I hope I have learned to be hip to my own shit. I hope I can take my work seriously without taking myself too seriously. If making stuff is fun, let’s just get out there and play, keep playing, anything written can be rewritten, anything you still hate a year later can be thrown away. Or burnt to make room for the new. Make it a goal to fill pages, not to write the World’s Greatest
Whatever. Just write. Posterity can take care of itself.
Single most important thing learned about creative life
Let the making of the work be your reward, take your joy there. That way you won’t be thrown by attention or its lack. If you’re in it for the fun of doing it, then the rest isn’t so important. One other thing: either be independently wealthy or be able to make a living. It’s good to be able to eat and pay the rent. And maybe put shoes on the kids from time to time.
Answer to the unasked question
Love – I think that’s the answer to the question not yet asked. Love doesn’t mean ignoring problems, making or accepting excuses. It means caring: caring enough to pay attention, enough to expend scarce cognitive and emotional resources, enough to observe and think and speak up. Caring enough to remember that everybody dies, that no one gets out of here alive. Caring enough to do something, no matter how small it might seem.
Further links to Jim Ferris:

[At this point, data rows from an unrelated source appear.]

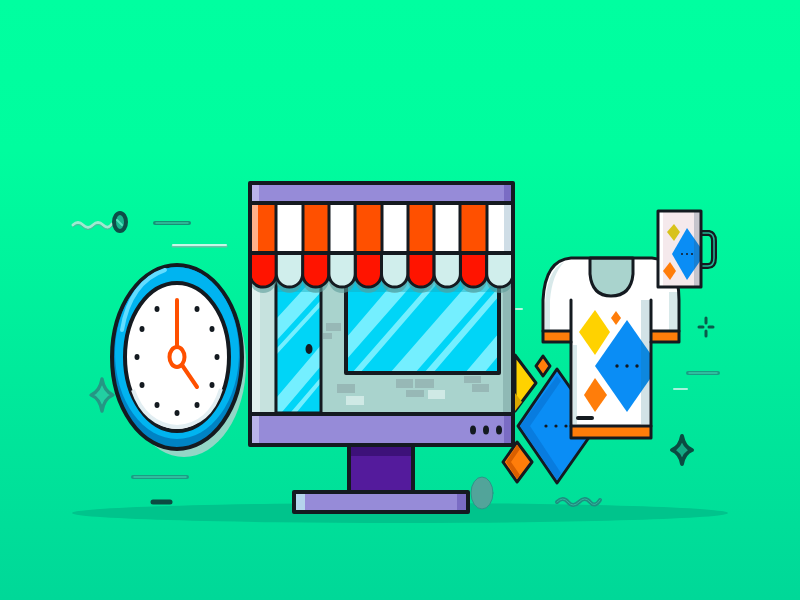
<!DOCTYPE html>
<html lang="en">
<head>
<meta charset="utf-8">
<title>Online shop illustration</title>
<style>
:root{
  --ink:#141a20; --mint-top:#00ffa0; --mint-low:#00d898; --ground:#00c48c;
  --violet:#968bd8; --violet-light:#b9b3ea; --violet-dark:#7a6cc4; --purple:#541b9c; --purple-dark:#3d1179;
  --orange:#ff5000; --red:#ff1400; --white:#fff; --ice:#d0eeec;
  --wall:#a9d3cd; --wall-light:#c6e2de; --brick:#97b8b6; --brick-light:#cfe9e5;
  --glass:#00d5f7; --glass-shine:#74efff; --sky:#00b4f0; --sky-dark:#0083c4;
  --blue:#0a8df5; --blue-dark:#0872d0; --yellow:#ffd200; --tangerine:#ff7d0a; --teal:#3a9a94;
}
html,body{margin:0;height:100%;overflow:hidden}
body{background:var(--mint-low)}
.canvas{display:block;width:800px;height:600px}
.outline{stroke:var(--ink);stroke-width:4;stroke-linejoin:round;stroke-linecap:round}
.line{fill:none}
.thin{stroke-width:3}
.accent{fill:none;stroke-linecap:round;stroke-linejoin:round}
</style>
</head>
<body>
<svg class="canvas" viewBox="0 0 800 600" role="img" aria-label="Shop front on a computer monitor with a clock, a T-shirt and a mug">
  <defs>
    <linearGradient id="backdrop" x1="0" y1="0" x2="0" y2="1">
      <stop offset="0" stop-color="var(--mint-top)"/>
      <stop offset=".25" stop-color="#00fd9e"/>
      <stop offset="1" stop-color="var(--mint-low)"/>
    </linearGradient>
    <clipPath id="door-clip"><rect x="277" y="270" width="44" height="142"/></clipPath>
    <clipPath id="window-clip"><rect x="346" y="270" width="153" height="103"/></clipPath>
    <clipPath id="shirt-body-clip"><path d="M571 262H651V438H571Z"/></clipPath>
    <clipPath id="mug-clip"><rect x="658" y="211" width="43" height="76"/></clipPath>
    <path id="scallop" d="M0 253H26.3V274A13.1 13 0 0 1 0 274Z"/>
    <path id="sparkle" d="M0 -14Q2 -3 10 0Q2 3 0 14Q-2 3 -10 0Q-2 -3 0 -14Z"/>
  </defs>

  <rect id="background" width="800" height="600" fill="url(#backdrop)"/>
  <ellipse id="ground-shadow" cx="400" cy="513" rx="328" ry="10" fill="var(--ground)"/>

  <g id="accents" class="accent">
    <path d="M73 225q5 -5 10 0t10 0t10 0t9 -1" stroke="#9fe9d0" stroke-width="3"/>
    <path d="M73 227q5 -5 10 0t10 0t10 0t9 -1" stroke="#5fae9d" stroke-width="1"/>
    <ellipse cx="120" cy="222" rx="6" ry="9" fill="#18b58d" stroke="#0d4e48" stroke-width="4"/>
    <path d="M117 220l5 5" stroke="#55e3bd" stroke-width="2"/>
    <path d="M155 223H189" stroke="#178f76" stroke-width="4"/>
    <path d="M156 223H188" stroke="#35c3a0" stroke-width="1.5"/>
    <path d="M173 246H226" stroke="#6fc0a9" stroke-width="3"/>
    <path d="M173 245H226" stroke="#c5f7e6" stroke-width="2"/>
    <path d="M133 477H187" stroke="#1b9c84" stroke-width="4"/>
    <path d="M134 477H186" stroke="#38c8a8" stroke-width="1.5"/>
    <path d="M153 502H170" stroke="#0c4b42" stroke-width="5"/>
    <path d="M516 309H522" stroke="#b7f7e2" stroke-width="2"/>
    <path d="M557 502q6 -6 11 0t11 0t11 0t10 -2" stroke="#1d8f80" stroke-width="4"/>
    <path d="M557 502q6 -6 11 0t11 0t11 0t10 -2" stroke="#35b39d" stroke-width="1"/>
    <path d="M688 373H718" stroke="#1b9c84" stroke-width="4"/>
    <path d="M689 373H717" stroke="#38c8a8" stroke-width="1.5"/>
    <path d="M674 389H687" stroke="#a9f2dc" stroke-width="2"/>
    <path d="M706 318v5M706 331v5M699 327h4M709 327h4" stroke="#0b5a4b" stroke-width="3"/>
    <use href="#sparkle" transform="translate(682 450)" fill="#14a884" stroke="#0b4b42" stroke-width="4"/>
    <use href="#sparkle" transform="translate(102 395) scale(1.1 1.15)" fill="#22cfa2" stroke="#249784" stroke-width="3"/>
    <ellipse cx="482" cy="493" rx="11" ry="16" fill="#52a49a" stroke="#2b9688" stroke-width="1"/>
  </g>

  <g id="clock">
    <ellipse cx="184" cy="364" rx="62" ry="93" fill="#93d6c6"/>
    <ellipse class="outline" cx="177" cy="357" rx="65" ry="92" fill="var(--sky-dark)"/>
    <ellipse cx="177" cy="353" rx="62" ry="86" fill="var(--sky)"/>
    <path class="line" d="M122 330Q130 282 165 270" stroke="#62dcff" stroke-width="4" stroke-linecap="round"/>
    <ellipse class="outline" cx="177" cy="357" rx="52" ry="74" fill="var(--white)" stroke-width="5"/>
    <path class="line" d="M133 390Q145 425 177 427Q210 425 221 389" stroke="#e2eef2" stroke-width="4"/>
    <g id="hour-marks" fill="var(--ink)">
      <ellipse cx="157" cy="309" rx="2.5" ry="3"/><ellipse cx="197" cy="309" rx="2.5" ry="3"/>
      <ellipse cx="142" cy="329" rx="2.5" ry="3"/><ellipse cx="212" cy="329" rx="2.5" ry="3"/>
      <ellipse cx="137" cy="357" rx="2.5" ry="3"/><ellipse cx="217" cy="357" rx="2.5" ry="3"/>
      <ellipse cx="142" cy="385" rx="2.5" ry="3"/><ellipse cx="212" cy="385" rx="2.5" ry="3"/>
      <ellipse cx="157" cy="405" rx="2.5" ry="3"/><ellipse cx="197" cy="405" rx="2.5" ry="3"/>
      <ellipse cx="177" cy="413" rx="2.5" ry="3"/>
    </g>
    <g id="hands" class="line" stroke="var(--orange)" stroke-width="4" stroke-linecap="round">
      <path d="M177 300V346M182 365L197 387"/>
      <ellipse cx="177" cy="357" rx="7.5" ry="10"/>
    </g>
  </g>

  <g id="monitor-stand">
    <rect class="outline" x="349" y="444" width="64" height="50" fill="var(--purple)"/>
    <path d="M351 447H411V456H351Z" fill="var(--purple-dark)"/>
    <rect class="outline" x="294" y="492" width="174" height="20" fill="var(--violet)"/>
    <rect x="296" y="494" width="9" height="16" fill="#b5d4ec"/>
    <path d="M457 494h9v16h-9z" fill="var(--violet-dark)"/>
  </g>

  <g id="shop-monitor">
    <rect x="250" y="183" width="263" height="262" fill="var(--wall)"/>
    <rect x="252" y="270" width="22" height="144" fill="var(--wall-light)"/>
    <rect x="252" y="270" width="8" height="144" fill="#e1f0ee"/>
    <rect x="503" y="270" width="9" height="144" fill="#8fb9b5"/>
    <g id="bricks" fill="var(--brick)">
      <path d="M326 323h15v8h-15zM323 333h9v6h-9zM337 384h18v9h-18zM396 379h17v9h-17zM415 379h19v9h-19zM406 390h18v7h-18zM464 376h17v7h-17zM472 384h17v8h-17z"/>
      <path d="M346 396h18v9h-18zM428 390h17v9h-17z" fill="var(--brick-light)"/>
    </g>

    <g id="door">
      <rect x="277" y="270" width="44" height="142" fill="var(--glass)"/>
      <g clip-path="url(#door-clip)" fill="var(--glass-shine)">
        <path d="M277 318L321 270V292L277 340ZM277 348L321 300V306L277 354ZM277 397L321 345V366L282 412H277ZM291 412L321 377V383L297 412Z"/>
        <path d="M277 270h44v22h-44z" fill="#17a9bd" opacity=".45"/>
      </g>
      <path class="outline line thin" d="M276 280V413H321V280"/>
      <ellipse cx="309" cy="349" rx="3.5" ry="5" fill="var(--ink)"/>
    </g>

    <g id="shop-window">
      <rect x="346" y="270" width="153" height="103" fill="var(--glass)"/>
      <g clip-path="url(#window-clip)" fill="var(--glass-shine)">
        <path d="M346 338L404 270H425L346 360ZM352 373L442 270H449L360 373ZM390 373L480 270H505L415 373ZM424 373L499 287V296L433 373ZM465 373L499 333V355L484 373Z"/>
        <path d="M346 270h153v22h-153z" fill="#17a9bd" opacity=".45"/>
      </g>
      <path class="outline line" d="M346 285V373H499V285"/>
    </g>

    <g id="awning">
      <g id="awning-shadow" fill="#5d9d9a" opacity=".6">
        <use href="#scallop" x="250" y="6"/><use href="#scallop" x="276.3" y="6"/><use href="#scallop" x="302.6" y="6"/><use href="#scallop" x="328.9" y="6"/><use href="#scallop" x="355.2" y="6"/><use href="#scallop" x="381.5" y="6"/><use href="#scallop" x="407.8" y="6"/><use href="#scallop" x="434.1" y="6"/><use href="#scallop" x="460.4" y="6"/><use href="#scallop" x="486.7" y="6"/>
      </g>
      <rect x="250" y="203" width="263" height="50" fill="var(--white)"/>
      <path d="M250 203h26v50h-26zM303 203h26v50h-26zM355 203h27v50h-27zM408 203h26v50h-26zM460 203h27v50h-27z" fill="var(--orange)"/>
      <path d="M252 204h6v48h-6z" fill="#ffb08a"/>
      <path d="M504 204h8v48h-8z" fill="#cfdde6"/>
      <path class="outline line thin" d="M276 203V253M303 203V253M329 203V253M355 203V253M382 203V253M408 203V253M434 203V253M460 203V253M487 203V253"/>
      <g class="outline thin" fill="var(--red)">
        <use href="#scallop" x="250"/><use href="#scallop" x="302.6"/><use href="#scallop" x="355.2"/><use href="#scallop" x="407.8"/><use href="#scallop" x="460.4"/>
      </g>
      <g class="outline thin" fill="var(--ice)">
        <use href="#scallop" x="276.3"/><use href="#scallop" x="328.9"/><use href="#scallop" x="381.5"/><use href="#scallop" x="434.1"/><use href="#scallop" x="486.7"/>
      </g>
      <path class="outline line" d="M250 253H513"/>
    </g>

    <g id="monitor-frame">
      <rect x="250" y="183" width="263" height="20" fill="var(--violet)"/>
      <rect x="252" y="185" width="7" height="17" fill="var(--violet-light)"/>
      <rect x="504" y="185" width="8" height="17" fill="var(--violet-dark)"/>
      <rect x="250" y="414" width="263" height="31" fill="var(--violet)"/>
      <rect x="252" y="416" width="7" height="28" fill="var(--violet-light)"/>
      <rect x="504" y="416" width="8" height="28" fill="var(--violet-dark)"/>
      <path class="outline line" d="M250 203H513M250 414H513"/>
      <rect class="outline line" x="250" y="183" width="263" height="262"/>
      <g fill="var(--ink)"><ellipse cx="473" cy="430" rx="3" ry="4.5"/><ellipse cx="486" cy="430" rx="3" ry="4.5"/><ellipse cx="499" cy="430" rx="3" ry="4.5"/></g>
    </g>
  </g>

  <g id="loose-diamonds">
    <path class="outline thin" d="M515 355L536 383L515 411Z" fill="var(--yellow)"/>
    <path d="M515 393L522 402L515 411Z" fill="#d9a800"/>
    <path class="outline thin" d="M543 356L550 366L543 376L536 366Z" fill="var(--tangerine)"/>
    <path class="outline thin" d="M557 369L597 426L557 483L518 426Z" fill="var(--blue)"/>
    <path d="M557 376L561 381L530 426L561 473L557 480L520 426Z" fill="var(--blue-dark)" opacity=".6"/>
    <path class="outline thin" d="M517 442L532 462L517 482L503 462Z" fill="var(--tangerine)"/>
    <path d="M517 445L520 449L511 462L520 475L517 479L506 462Z" fill="#d95f00"/>
    <g fill="var(--ink)"><circle cx="546" cy="426" r="1.6"/><circle cx="556" cy="426" r="1.6"/><circle cx="566" cy="426" r="1.6"/></g>
  </g>

  <g id="t-shirt">
    <path d="M571 258H590Q592 296 611 296Q630 296 633 258H652Q679 260 679 300V342H651V438H571V342H543V300Q545 260 571 258Z" fill="var(--white)"/>
    <path d="M545 304V330H550V300Q552 275 564 262Q547 270 545 304ZM669 292H678V330H669Z" fill="#d8e9ea"/>
    <path d="M543 331H571V342H543ZM651 331H679V342H651ZM571 426H651V438H571Z" fill="var(--tangerine)"/>
    <g id="shirt-print" clip-path="url(#shirt-body-clip)">
      <path d="M595 310L610 332L595 355L579 332Z" fill="var(--yellow)"/>
      <path d="M616 311L621 318L616 325L611 318Z" fill="var(--tangerine)"/>
      <path d="M595 378L607 395L595 412L584 395Z" fill="var(--tangerine)"/>
      <path d="M627 320L659 366L627 412L595 366Z" fill="var(--blue)"/>
      <path d="M641 300H650V424H641Z" fill="#1f7080" opacity=".2"/>
      <path d="M573 345H577V424H573Z" fill="#d8e9ea"/>
    </g>
    <g fill="var(--ink)"><circle cx="617" cy="366" r="1.7"/><circle cx="627" cy="366" r="1.7"/><circle cx="637" cy="366" r="1.7"/></g>
    <path class="outline line" d="M578 418H592"/>
    <path class="outline thin" d="M590 258H633V274Q631 296 611 296Q592 296 590 274Z" fill="var(--wall)"/>
    <path class="outline line thin" d="M543 331H571M651 331H679M571 426H651M571 300V342M651 300V342"/>
    <path class="outline line thin" d="M571 258H652Q679 260 679 300V342H651V438H571V342H543V300Q545 260 571 258Z"/>
  </g>

  <g id="mug">
    <path class="line" d="M702 233H709Q714 234 714 241V258Q714 266 708 266H702" stroke="var(--ink)" stroke-width="6"/>
    <path class="line" d="M702 233H709Q714 234 714 241V258Q714 266 708 266H702" stroke="#21b994" stroke-width="1.5"/>
    <rect x="658" y="211" width="43" height="76" fill="#f5e9ec"/>
    <g id="mug-print" clip-path="url(#mug-clip)">
      <path d="M658 211h5v76h-5z" fill="var(--white)"/>
      <path d="M674 224L680 232L674 241L667 232Z" fill="#d8c21b"/>
      <path d="M687 228L705 254L687 280L672 254Z" fill="var(--blue)"/>
      <path d="M670 262L676 271L670 280L663 271Z" fill="var(--tangerine)"/>
      <path d="M694 211h7v76h-7z" fill="#39566e" opacity=".25"/>
    </g>
    <g fill="var(--ink)"><circle cx="682" cy="254" r="1"/><circle cx="687" cy="254" r="1"/><circle cx="692" cy="254" r="1"/></g>
    <rect class="outline line thin" x="658" y="211" width="43" height="76"/>
  </g>
</svg>
</body>
</html>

https://en.wikipedia.org/wiki/Jim_Ferris http://www.poetryfoundation.org/poems-and-poets/poets/detail/jim-ferris https://www.youtube.com/watch?v=ZoWtNBf1wJI http://www.valpo.edu/vpr/kuppersreviewferris.html